have created these circumstances in laboratory populations. In nearly all natural populations, however, this circumstance rarely if ever exists. Instead, although an ordering of events in terms of the extent to which they would promote or diminish the lifetime reproductive success of an individual may substantially covary with an ordering of events in terms of the extent to which they would promote or diminish the lifetime reproductive success of an individual’s mate, there is rarely perfect covariation. Mismatches in these orderings represent genetic conflicts of interest between the sexes within mateships. These genetic conflicts of interest can produce selection for characteristics of members of one sex that promote the fitness of that sex at the expense of the fitness of the other. The outcome of such selection is referred to as sexually antagonistic adaptation (Rice, 1996). Although sexual conflicts of interest have long been recognized in evolutionary biology, only in the past several years have evolutionary biologists come to appreciate the dramatic ways by which the selection they fuel can influence the dynamics of mating, affect patterns of fertility, and explain outcomes that otherwise appear inexplicable.

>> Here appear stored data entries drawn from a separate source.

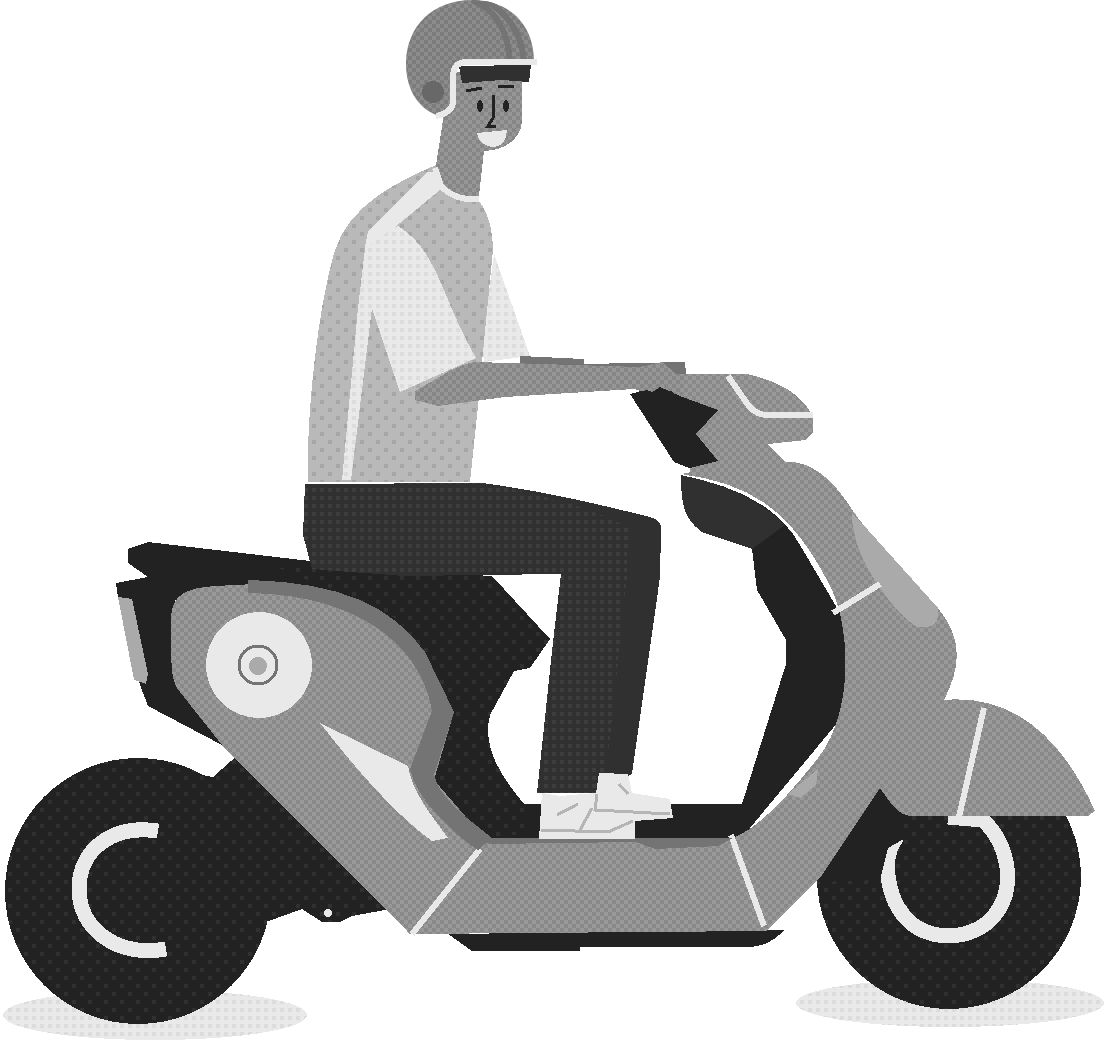
<!DOCTYPE html>
<html lang="en">
<head>
<meta charset="utf-8">
<title>Scooter rider</title>
<style>
:root {
  --paper: #ffffff;
  --ink: #222222;
  --ink-dot: #303030;
  --trouser: #303030;
  --trouser-dot: #3d3d3d;
  --body: #999999;
  --body-dot: #898989;
  --shade: #747474;
  --skin: #969696;
  --skin-dot: #868686;
  --helmet: #8c8c8c;
  --helmet-dot: #7c7c7c;
  --shirt: #b9b9b9;
  --shirt-dot: #a6a6a6;
  --light: #e9e9e9;
  --light-dot: #dcdcdc;
  --glass: #aaaaaa;
}
html, body { margin: 0; background: var(--paper); overflow: hidden; }
svg { display: block; width: 1104px; height: 1040px; }
.ink { fill: url(#ink-grain); }
.solid-ink { fill: var(--ink); }
.trouser { fill: url(#trouser-grain); }
.trouser-fold { fill: var(--trouser); }
.body { fill: url(#body-grain); }
.shade { fill: var(--shade); }
.skin { fill: url(#skin-grain); }
.helmet { fill: url(#helmet-grain); }
.shirt { fill: url(#shirt-grain); }
.sleeve { fill: url(#light-grain); }
.light { fill: var(--light); }
.glass { fill: var(--glass); }
.trim { fill: none; stroke: var(--light); stroke-width: 6; }
.rim { fill: none; stroke: var(--light); stroke-width: 15; }
.detail { fill: none; stroke: var(--ink); stroke-width: 3; }
.stitch { fill: none; stroke: #b5b5b5; stroke-width: 3; }
</style>
</head>
<body>
<svg viewBox="0 0 1104 1040" role="img" aria-label="Smiling rider in a helmet sitting on a scooter" shape-rendering="crispEdges">
  <defs>
    <path id="dots" d="M0 0h4v4h-4zM8 8h4v4h-4z"/>
    <path id="weave" d="M0 0h4v4h-4zM4 4h4v4h-4z"/>
    <pattern id="ink-grain" width="16" height="16" patternUnits="userSpaceOnUse">
      <rect width="16" height="16" fill="var(--ink)"/><use href="#dots" fill="var(--ink-dot)"/>
    </pattern>
    <pattern id="trouser-grain" width="8" height="8" patternUnits="userSpaceOnUse">
      <rect width="8" height="8" fill="var(--trouser)"/><rect width="4" height="4" fill="var(--trouser-dot)"/>
    </pattern>
    <pattern id="body-grain" width="8" height="8" patternUnits="userSpaceOnUse">
      <rect width="8" height="8" fill="var(--body)"/><use href="#weave" fill="var(--body-dot)"/>
    </pattern>
    <pattern id="skin-grain" width="8" height="8" patternUnits="userSpaceOnUse">
      <rect width="8" height="8" fill="var(--skin)"/><use href="#weave" fill="var(--skin-dot)"/>
    </pattern>
    <pattern id="helmet-grain" width="8" height="8" patternUnits="userSpaceOnUse">
      <rect width="8" height="8" fill="var(--helmet)"/><use href="#weave" fill="var(--helmet-dot)"/>
    </pattern>
    <pattern id="shirt-grain" width="16" height="16" patternUnits="userSpaceOnUse">
      <rect width="16" height="16" fill="var(--shirt)"/><use href="#dots" fill="var(--shirt-dot)"/>
    </pattern>
    <pattern id="light-grain" width="8" height="8" patternUnits="userSpaceOnUse">
      <rect width="8" height="8" fill="var(--light)"/><rect width="4" height="4" fill="var(--light-dot)"/>
    </pattern>
    <clipPath id="helmet-shell">
      <path d="M439 116C415 108 406 85 406 64C406 26 433 0 472 0C508 0 533 23 534 59L536 62L458 62L450 78L448 112Z"/>
    </clipPath>
  </defs>

  <g id="ground-shadows" class="sleeve">
    <ellipse cx="155" cy="1015" rx="152" ry="25"/>
    <ellipse cx="950" cy="1003" rx="154" ry="24"/>
  </g>

  <g id="rear-wheel">
    <circle class="ink" cx="138" cy="891" r="133"/>
    <path class="ink" d="M150 765L213 777L240 753L300 760L412 905L352 916L340 922L322 922L302 909L266 922L180 960Z"/>
    <path class="rim" d="M158 831C112 824 79 850 79 889C79 928 116 958 166 949"/>
    <circle class="light" cx="328" cy="913" r="4"/>
  </g>

  <g id="front-wheel">
    <circle class="ink" cx="949" cy="877" r="132"/>
    <path class="rim" d="M898 836C881 854 886 894 904 916C926 943 972 942 994 916C1017 888 1009 845 983 820L948 817"/>
    <path class="solid-ink" d="M818 882L880 786L904 816L902 840L888 848L880 880Z"/>
  </g>

  <g id="seat-and-frame">
    <path class="solid-ink" d="M128 549L148 542L310 561L420 572L492 576L550 639L530 668L514 671L490 715C482 747 500 775 524 804L742 804L786 664V640L757 590L752 549L702 532C686 520 681 510 681 475C724 484 775 500 800 545L850 630L848 710L735 846L480 846L420 790L380 640L230 610L175 600L180 690L222 745L148 706L140 685L118 597L116 583L148 577L128 563Z"/>
    <path class="ink" d="M270 564L492 576L550 639L530 668L514 671L490 715C482 747 500 775 524 804L525 834L480 838L432 780L450 710L400 620Z"/>
    <path class="trouser-fold" d="M681 475C724 484 758 498 785 525L752 549L702 532C686 520 681 510 681 475Z"/>
    <path class="glass" d="M118 597L132 599L148 674L146 684L134 680Z"/>
    <path class="solid-ink" d="M448 934L784 930C775 940 764 947 748 947L580 947V951L472 951Z"/>
  </g>

  <g id="front-body">
    <path class="body" d="M681 474C725 466 785 455 808 466C840 481 850 512 868 530L938 608C962 638 962 665 944 700C1010 694 1060 733 1095 811L1088 816H912C898 816 890 802 880 788L820 878L766 931L410 934L222 745L180 692C170 681 171 661 171 620C171 595 185 588 215 586L255 584C350 590 400 624 432 672L454 712L434 780L484 838H733C758 828 785 800 818 758C856 710 850 620 828 582C790 510 752 484 681 474Z"/>
    <path class="glass" d="M852 514L868 530L938 608C940 624 932 629 917 627C898 616 852 562 852 514Z"/>
    <path class="glass" d="M818 769L816 785L800 798L788 794Z"/>
    <path class="trim" d="M833 613L880 584M984 708L959 817M731 835L764 926M480 849L412 934"/>
    <path class="shade" d="M480 838H733L718 846L655 849L636 842L490 844Z"/>
  </g>

  <g id="rear-panel">
    <path class="shade" d="M248 580C335 582 390 603 425 652L454 712L434 775C440 800 470 820 492 838L478 850C456 836 416 800 410 769L432 711C420 640 350 594 248 593Z"/>
    <path class="light" d="M320 723L408 766C412 792 432 816 448 838L432 841C408 824 372 790 320 723Z"/>
    <circle class="light" cx="259" cy="665" r="53"/>
    <circle cx="258" cy="665" r="19" fill="none" stroke="var(--shade)" stroke-width="3"/>
    <circle class="glass" cx="258" cy="666" r="9"/>
  </g>

  <g id="handlebar">
    <path class="solid-ink" d="M630 394L660 386L718 410L704 432L718 461L694 470L674 462Z"/>
    <path class="body" d="M640 378L690 374H747C782 382 803 396 813 417V432L806 440L768 444L785 462L806 466L790 490L690 474L690 468L718 461L696 434L718 410L680 396Z"/>
    <path class="trim" d="M728 376L746 402Q754 415 768 415H813"/>
  </g>

  <g id="trousers">
    <path class="trouser" d="M305 484L482 483C550 492 605 506 650 517Q662 520 661 530L660 577L632 774L600 793H537L553 642L561 574L405 576L312 569L303 535Z"/>
    <path class="trouser-fold" d="M482 483C550 492 605 506 650 517Q662 520 661 530L660 577L632 774H606L627 577L628 528C600 510 540 494 482 483Z"/>
  </g>

  <g id="shoes">
    <path class="light" d="M539 839L542 793L560 796L596 793L599 773L628 774L632 793L670 799L673 818L635 821V839Z"/>
    <path class="stitch" d="M541 830L608 832L633 821M597 794L595 810L670 814M557 815L578 804M619 784L628 794M580 830L592 808"/>
  </g>

  <g id="rider-torso">
    <path class="sleeve" d="M494 254L530 356L484 362L482 345Z"/>
    <path class="shade" d="M520 356L584 359V364L685 362V374L640 380L520 368Z"/>
    <path class="shirt" d="M436 165L440 190L478 200Q492 216 493 250L482 362L478 406L470 482H308C306 420 317 310 335 250C350 206 392 184 436 165Z"/>
    <path class="sleeve" d="M366 240L398 226C438 250 442 300 476 358L400 392L372 308L351 480H342L358 308Z"/>
    <path class="light" d="M428 172L438 173L440 190L394 228L365 247L368 231Z"/>
  </g>

  <g id="forearm">
    <path class="skin" d="M415 391C442 376 458 364 476 362L640 367L662 362L686 374L680 396L661 386L650 394L634 389L505 397L438 406L415 400Z"/>
    <path class="shade" d="M662 362H685L686 374L676 374Z"/>
    <path class="solid-ink" d="M633 394L647 390L659 395L672 391L678 402H638Z"/>
  </g>

  <g id="rider-head">
    <path class="skin" d="M450 72H522V122C520 140 505 150 484 151L479 196Q457 204 440 188L436 165L444 114Z"/>
    <path class="trim" d="M435 168L441 186Q455 201 479 199"/>
    <path class="trouser-fold" d="M459 66L531 65L529 82L502 80L462 83Z"/>
    <path class="detail" d="M466 91L482 88M498 87L514 86M493 95V118L488 126H496"/>
    <ellipse class="solid-ink" cx="480" cy="106" rx="3" ry="6"/>
    <ellipse class="solid-ink" cx="506" cy="106" rx="3" ry="6"/>
    <path class="light" d="M477 133L507 130C507 142 500 148 491 147C482 145 478 140 477 133Z"/>
    <g clip-path="url(#helmet-shell)">
      <rect class="helmet" x="404" y="0" width="136" height="120"/>
      <path d="M472 0C496 10 508 30 510 62M484 0C510 14 522 35 524 62" fill="none" stroke="var(--shade)" stroke-width="6"/>
    </g>
    <circle cx="433" cy="92" r="11" fill="#686868"/>
    <path class="trim" d="M537 62H466Q454 62 453 76V102Q452 113 436 116"/>
  </g>
</svg>
</body>
</html>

This chapter paper has several aims. First, I discuss experimental work on the effects of sexual conflicts of interest in laboratory and field populations. Second, I summarize, at a conceptual level, the main consequences of selection fueled by sexual conflicts of interest. Third, I provide an overview of work suggesting that sexual conflicts of interest may have been common in ancestral human populations and hence had opportunity to affect selection on human mating and reproduction. Fourth, I describe three examples of how sexual conflicts of interest have affected specific phenotypic characteristics and mechanisms that, in turn, affect patterns of fertility. Finally, I will discuss the important ways by which sexual conflicts may have varied ancestrally in systematic ways, such that the outcomes of selection fueled by them may be expressed contingently, depending on particular circumstances.
In 1996, William Rice published a spectacular demonstration of sexually antagonistic adaptation fueled by sexual conflicts of interest. Though an ingenious procedure, he allowed Drosophila melanogaster males to evolve while preventing females from evolving counteradaptations. Females in the line were always taken from a nonresponding target stock, whereas males were taken from the adapting-male line. Furthermore, artificial selection procedures ensured that males in the line always passed on the genes